## Information shown
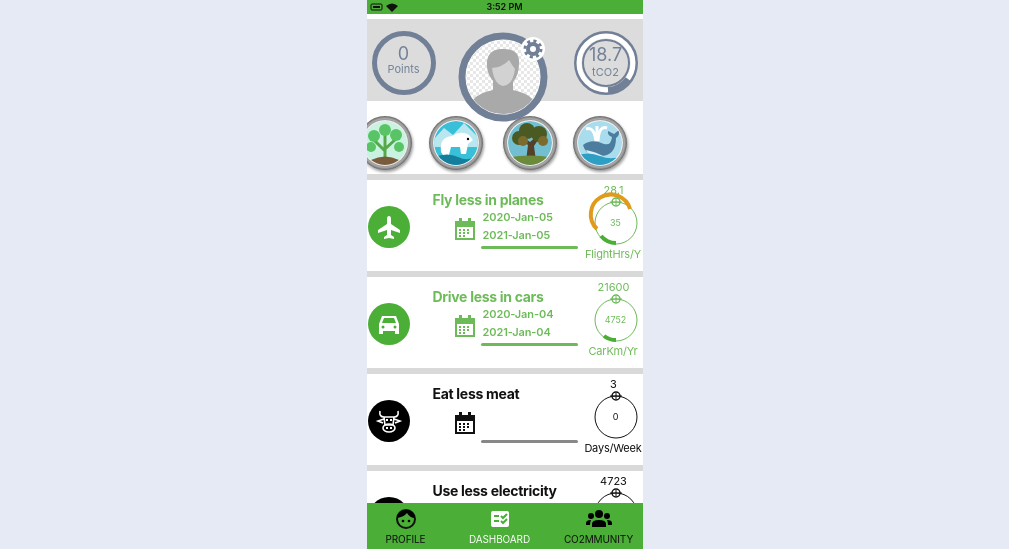
<!DOCTYPE html>
<html lang="en">
<head>
<meta charset="utf-8">
<title>Carbon dashboard</title>
<style>
:root{--green:#4bae36;--leaf:#6cba58;--slate:#718096;--grey:#dcdcdc;--rule:#d9d9d9;--ink:#111;--orange:#e09a1c;--backdrop:#e6eaf5}
*{box-sizing:border-box;margin:0;padding:0}
body{width:1009px;height:549px;overflow:hidden;background:var(--backdrop);font-family:Inter,Roboto,sans-serif;color:var(--ink)}
svg{display:block;overflow:visible}
.app{position:relative;width:276px;height:549px;margin:0 auto;background:#fff;overflow:hidden}
.status{height:14px;background:var(--green);font-size:9px;font-weight:600;line-height:14px;text-align:center;position:relative}
.status svg{position:absolute;left:3px;top:2px}
.summary{position:absolute;top:19px;left:0;width:276px;height:82px;background:var(--grey)}
.ring{position:absolute;top:12px;width:64px;height:64px;border-radius:50%;border:5px solid var(--slate);color:var(--slate);text-align:center;font-size:11px;line-height:13px}
.ring b{display:block;font-weight:400;font-size:18px;line-height:20px;padding-top:8px;height:27px}
.points{left:5px}
.carbon{left:207px;border:0}
.carbon svg{position:absolute;left:0;top:0}
.carbon b{padding-top:14px;height:35px}
.avatar{position:absolute;left:91px;top:32px}
.badges{position:absolute;left:0;top:114px}
.goals{position:absolute;top:174px;left:0;width:276px;list-style:none}
.goal{position:relative;height:97px;border-top:6px solid var(--rule);--tone:var(--ink);color:var(--tone)}
.goal.active{--tone:var(--leaf)}
.goal>*{position:absolute}
.goal h2{left:66px;top:10px;width:132px;font-size:14px;line-height:20px;font-weight:700;letter-spacing:-.3px;white-space:nowrap}
.icon{left:1px;top:26px}
.calendar{left:86px;top:37px}
.dates{left:116px;top:28px;font-size:11px;line-height:18px;font-weight:600;letter-spacing:-.1px}
.track{left:114px;top:66px;width:97px;height:3px;border-radius:2px;background:var(--tone)}
.goal:not(.active) .track{background:#888}
.limit{left:219px;top:3px;width:56px;text-align:center;font-size:11px;line-height:14px}
.gauge{left:225px;top:14px}
.now{left:225px;top:37px;width:48px;text-align:center;font-size:9px;line-height:12px}
.unit{left:217px;top:67px;width:59px;font-size:11px;line-height:15px;text-align:center;white-space:nowrap;overflow:hidden;letter-spacing:-.2px}
.tabs{position:absolute;left:0;bottom:0;width:276px;height:46px;background:var(--green);display:grid;grid-template-columns:78px 1fr 88px;font-size:10px;line-height:12px;letter-spacing:-.1px}
.tabs a{color:var(--ink);text-decoration:none;display:flex;flex-direction:column;align-items:center;padding-top:5px;gap:3px}
.tabs a.current{color:#fff}
</style>
</head>
<body>
<svg width="0" height="0" style="position:absolute" aria-hidden="true">
<defs>
<symbol id="calendar" viewBox="0 0 24 24"><path fill="currentColor" fill-rule="evenodd" d="M2 4h4V1h3v3h6V1h3v3h4v19H2zM4 10v11h16V10z"/><path stroke="currentColor" stroke-width="2" stroke-dasharray="2 2" d="M6 13h12M6 16h12M6 19h8"/></symbol>
<symbol id="marker" viewBox="-6 -6 12 12"><circle r="4" fill="none" stroke="currentColor" stroke-width="1.5"/><path d="M-6 0H6M0-3V3" stroke="currentColor"/></symbol>
<radialGradient id="rim"><stop offset=".78" stop-color="#777"/><stop offset=".9" stop-color="#aaa"/><stop offset="1" stop-color="#666"/></radialGradient>
<pattern id="checks" width="6" height="6" patternUnits="userSpaceOnUse"><path fill="#e7e7e7" d="M0 0h3v3H0zM3 3h3v3H3z"/></pattern>
<clipPath id="face"><circle r="37"/></clipPath>
<clipPath id="medal"><circle r="22"/></clipPath>
<filter id="shade" x="-30%" y="-30%" width="160%" height="160%"><feDropShadow dx="1" dy="2" stdDeviation="1.5" flood-opacity=".4"/></filter>
</defs>
</svg>
<main class="app">
<header class="status">3:52 PM
<svg width="30" height="10" viewBox="0 0 30 10" aria-hidden="true"><rect x="1" y="2" width="11" height="6" rx="1" fill="none" stroke="#111"/><path fill="#111" d="M3 4h7v2H3zM22 10l-6-6q6-5 12 0z"/></svg>
</header>
<section class="summary" aria-label="Summary">
<div class="ring points"><b>0</b>Points</div>
<div class="ring carbon">
<svg width="64" height="64" viewBox="-32 -32 64 64" fill="none" aria-hidden="true"><circle r="30" stroke="#718096" stroke-width="4"/><circle r="27" stroke="#fff" stroke-width="5"/><circle r="23" stroke="#718096" stroke-width="2"/><path d="M2 27A27 27 0 0 0 22 16" stroke="#718096" stroke-width="6"/></svg>
<b>18.7</b>tCO2</div>
</section>
<svg class="avatar" width="90" height="90" viewBox="-45 -45 90 90" role="img" aria-label="Profile portrait placeholder">
<circle r="41" fill="#fff" stroke="#718096" stroke-width="7"/><circle r="37" fill="url(#checks)"/>
<g clip-path="url(#face)" fill="#a9a9a9"><path d="M-36 40Q-36 18-10 13V4Q-17-4-16-16Q-14-29 1-28Q17-28 16-13Q16-2 10 5V13Q36 18 36 40z"/><path fill="#d2d2d2" d="M-11-9Q0-10 6-17Q11-9 12-8Q10 8 0 9Q-9 7-11-9z"/></g>
<g transform="translate(30 -28)"><circle r="12" fill="#fff"/><circle r="5" fill="none" stroke="#718096" stroke-width="4"/><circle r="8" fill="none" stroke="#718096" stroke-width="3" stroke-dasharray="3.1 3.2"/></g>
</svg>
<svg class="badges" width="276" height="58" viewBox="0 0 276 58" role="img" aria-label="Badges: plant, polar bear, tree and whale">
<defs><g id="frame" filter="url(#shade)"><circle r="27" fill="url(#rim)"/><circle r="23" fill="#eee"/></g></defs>
<g transform="translate(18 29)"><use href="#frame"/><g clip-path="url(#medal)"><circle r="22" fill="#c9f3e0"/><path d="M0 20V-10M0 8L-12-4M0 6L12-5" stroke="#56a84b" stroke-width="3"/><g fill="#58c465"><circle cy="-13" r="6"/><circle cx="-11" cy="-7" r="6"/><circle cx="11" cy="-8" r="6"/><circle cx="-14" cy="4" r="5"/><circle cx="14" cy="4" r="5"/></g><path fill="#7a5b3c" d="M-14 17Q0 10 14 17V24H-14z"/></g></g>
<g transform="translate(89 29)"><use href="#frame"/><g clip-path="url(#medal)"><circle r="22" fill="#39bfd8"/><path fill="#b8e7f0" d="M-22-4L-12-15L-3-8L8-20L22-6V4H-22z"/><path fill="#fff" d="M-15 9Q-17-6-4-7Q5-13 13-8L17-3L12 1L10 11H5L4 4H-5L-7 12H-13z"/><path fill="#147f9c" d="M-22 14Q-8 9 2 14T22 13V24H-22z"/><circle cx="12" cy="-4" r="1.2"/></g></g>
<g transform="translate(163 29)"><use href="#frame"/><g clip-path="url(#medal)"><circle r="22" fill="#72bfd2"/><path fill="#53412a" d="M-4 18L-2 2L-11-5L-8-7L0-1L8-8L10-6L4 3L6 18z"/><g fill="#4b5a23"><circle cx="-11" cy="-5" r="7"/><circle cx="-3" cy="-12" r="8"/><circle cx="9" cy="-9" r="8"/></g><g fill="#7b6b2d"><circle cx="13" cy="-2" r="5"/><circle cx="-7" cy="-2" r="5"/></g><path fill="#6b8a3a" d="M-24 15Q0 10 24 15V24H-24z"/></g></g>
<g transform="translate(233 29)"><use href="#frame"/><g clip-path="url(#medal)"><circle r="22" fill="#a9dcec"/><path fill="none" stroke="#fff" stroke-width="3" d="M-4-2Q-6-17-14-14M-2-2Q-1-18 7-15M-3-3V-17"/><path fill="#4d7d9e" d="M-17 2Q-8-5 4 1Q11 3 12-6Q7-8 8-12L14-9L19-13Q20-8 16-5Q16 13 0 13Q-14 13-17 2z"/><path fill="#dcecf4" d="M-14 7Q-4 9 3 13Q-11 15-14 7z"/><path fill="#2d9ec4" d="M-24 13Q-12 8 0 13T24 12V24H-24z"/></g></g>
</svg>
<ul class="goals">
<li class="goal active">
<h2>Fly less in planes</h2>
<svg class="icon" width="42" height="42" viewBox="-21 -21 42 42" aria-hidden="true"><circle r="21" fill="#4bae36"/><path fill="#fff" d="M0-11q2 0 2 3v5l9 6v3L2 3v5l3 2v2l-5-1-5 1v-2l3-2V3l-9 3V3l9-6v-5q0-3 2-3z"/></svg>
<svg class="calendar" width="24" height="24" aria-hidden="true"><use href="#calendar"/></svg>
<p class="dates">2020-Jan-05<br>2021-Jan-05</p><i class="track"></i>
<p class="limit">28.1</p>
<svg class="gauge" width="48" height="58" viewBox="-24 -29 48 58" fill="none" aria-hidden="true"><circle r="21"/><circle r="21" stroke="currentColor"/><path d="M-19 6A20 20 0 1 1 14-14" stroke="#e09a1c" stroke-width="4"/><path d="M0 20A20 20 0 0 1-15 13" stroke="#4bae36" stroke-width="4"/><use href="#marker" x="-6" y="-27" width="12" height="12"/></svg>
<p class="now">35</p><p class="unit">FlightHrs/Y</p>
</li>
<li class="goal active">
<h2>Drive less in cars</h2>
<svg class="icon" width="42" height="42" viewBox="-21 -21 42 42" aria-hidden="true"><circle r="21" fill="#4bae36"/><path fill="#fff" d="M-10 0l3-8h14l3 8v10H6V7H-6v3h-4z"/><path fill="#4bae36" d="M-7-1l2-5H5l2 5z"/><circle cx="-6" cy="3" r="1.5" fill="#4bae36"/><circle cx="6" cy="3" r="1.5" fill="#4bae36"/></svg>
<svg class="calendar" width="24" height="24" aria-hidden="true"><use href="#calendar"/></svg>
<p class="dates">2020-Jan-04<br>2021-Jan-04</p><i class="track"></i>
<p class="limit">21600</p>
<svg class="gauge" width="48" height="58" viewBox="-24 -29 48 58" fill="none" aria-hidden="true"><circle r="21" stroke="currentColor"/><path d="M0 20A20 20 0 0 1-12 16" stroke="#4bae36" stroke-width="4"/><use href="#marker" x="-6" y="-27" width="12" height="12"/></svg>
<p class="now">4752</p><p class="unit">CarKm/Yr</p>
</li>
<li class="goal">
<h2>Eat less meat</h2>
<svg class="icon" width="42" height="42" viewBox="-21 -21 42 42" aria-hidden="true"><circle r="21"/><g fill="none" stroke="#fff" stroke-width="1.6"><path d="M-5-4Q-10-4-9-10M5-4Q10-4 9-10M-5-4H5L4 4H-4zM-5-2l-6 2 5 2M5-2l6 2-5 2"/><ellipse cy="7" rx="6" ry="4"/></g><path fill="#fff" d="M-3 6h2v2h-2zM1 6h2v2H1zM-3-2h2v2h-2zM1-2h2v2H1z"/></svg>
<svg class="calendar" width="24" height="24" aria-hidden="true"><use href="#calendar"/></svg>
<i class="track"></i>
<p class="limit">3</p>
<svg class="gauge" width="48" height="58" viewBox="-24 -29 48 58" fill="none" aria-hidden="true"><circle r="21" stroke="currentColor"/><use href="#marker" x="-6" y="-27" width="12" height="12"/></svg>
<p class="now">0</p><p class="unit">Days/Week</p>
</li>
<li class="goal">
<h2>Use less electricity</h2>
<svg class="icon" width="42" height="42" viewBox="-21 -21 42 42" aria-hidden="true"><circle r="21"/></svg>
<p class="limit">4723</p>
<svg class="gauge" width="48" height="58" viewBox="-24 -29 48 58" fill="none" aria-hidden="true"><circle r="21" stroke="currentColor"/><use href="#marker" x="-6" y="-27" width="12" height="12"/></svg>
</li>
</ul>
<nav class="tabs">
<a href="#"><svg width="22" height="22" viewBox="-11 -11 22 22" aria-hidden="true"><circle r="9" fill="none" stroke="#111" stroke-width="2"/><path d="M-9-1Q-2-2 1-6Q4-1 9-1Q8-9 0-9T-9-1z"/><circle cx="-3" cy="2" r="1.3"/><circle cx="3" cy="2" r="1.3"/></svg>PROFILE</a>
<a href="#" class="current"><svg width="22" height="22" viewBox="0 0 22 22" aria-hidden="true"><rect x="2" y="3" width="18" height="16" rx="2" fill="#fff"/><path fill="none" stroke="#4bae36" stroke-width="2" d="M5 8h5M5 13h5M12 8l2 2 4-4M12 13l2 2 4-4"/></svg>DASHBOARD</a>
<a href="#"><svg width="26" height="22" viewBox="0 0 26 22" aria-hidden="true"><circle cx="13" cy="6" r="4"/><circle cx="5" cy="8" r="3"/><circle cx="21" cy="8" r="3"/><path d="M6 19v-3q0-4 7-4t7 4v3zM0 17v-2q0-3 5-3-1 2-1 5zM26 17v-2q0-3-5-3 1 2 1 5z"/></svg>CO2MMUNITY</a>
</nav>
</main>
</body>
</html>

## Assignment
Output, from the data above, the lines from the line with "2 3v5l9 6v3L2" to the line with "9-10M-5-4H5L4 4H-4zM-5-2l-6 2" exactly as they stand, both ends included and nothing else.

## Response to the exercise
<svg class="icon" width="42" height="42" viewBox="-21 -21 42 42" aria-hidden="true"><circle r="21" fill="#4bae36"/><path fill="#fff" d="M0-11q2 0 2 3v5l9 6v3L2 3v5l3 2v2l-5-1-5 1v-2l3-2V3l-9 3V3l9-6v-5q0-3 2-3z"/></svg>
<svg class="calendar" width="24" height="24" aria-hidden="true"><use href="#calendar"/></svg>
<p class="dates">2020-Jan-05<br>2021-Jan-05</p><i class="track"></i>
<p class="limit">28.1</p>
<svg class="gauge" width="48" height="58" viewBox="-24 -29 48 58" fill="none" aria-hidden="true"><circle r="21"/><circle r="21" stroke="currentColor"/><path d="M-19 6A20 20 0 1 1 14-14" stroke="#e09a1c" stroke-width="4"/><path d="M0 20A20 20 0 0 1-15 13" stroke="#4bae36" stroke-width="4"/><use href="#marker" x="-6" y="-27" width="12" height="12"/></svg>
<p class="now">35</p><p class="unit">FlightHrs/Y</p>
</li>
<li class="goal active">
<h2>Drive less in cars</h2>
<svg class="icon" width="42" height="42" viewBox="-21 -21 42 42" aria-hidden="true"><circle r="21" fill="#4bae36"/><path fill="#fff" d="M-10 0l3-8h14l3 8v10H6V7H-6v3h-4z"/><path fill="#4bae36" d="M-7-1l2-5H5l2 5z"/><circle cx="-6" cy="3" r="1.5" fill="#4bae36"/><circle cx="6" cy="3" r="1.5" fill="#4bae36"/></svg>
<svg class="calendar" width="24" height="24" aria-hidden="true"><use href="#calendar"/></svg>
<p class="dates">2020-Jan-04<br>2021-Jan-04</p><i class="track"></i>
<p class="limit">21600</p>
<svg class="gauge" width="48" height="58" viewBox="-24 -29 48 58" fill="none" aria-hidden="true"><circle r="21" stroke="currentColor"/><path d="M0 20A20 20 0 0 1-12 16" stroke="#4bae36" stroke-width="4"/><use href="#marker" x="-6" y="-27" width="12" height="12"/></svg>
<p class="now">4752</p><p class="unit">CarKm/Yr</p>
</li>
<li class="goal">
<h2>Eat less meat</h2>
<svg class="icon" width="42" height="42" viewBox="-21 -21 42 42" aria-hidden="true"><circle r="21"/><g fill="none" stroke="#fff" stroke-width="1.6"><path d="M-5-4Q-10-4-9-10M5-4Q10-4 9-10M-5-4H5L4 4H-4zM-5-2l-6 2 5 2M5-2l6 2-5 2"/><ellipse cy="7" rx="6" ry="4"/></g><path fill="#fff" d="M-3 6h2v2h-2zM1 6h2v2H1zM-3-2h2v2h-2zM1-2h2v2H1z"/></svg>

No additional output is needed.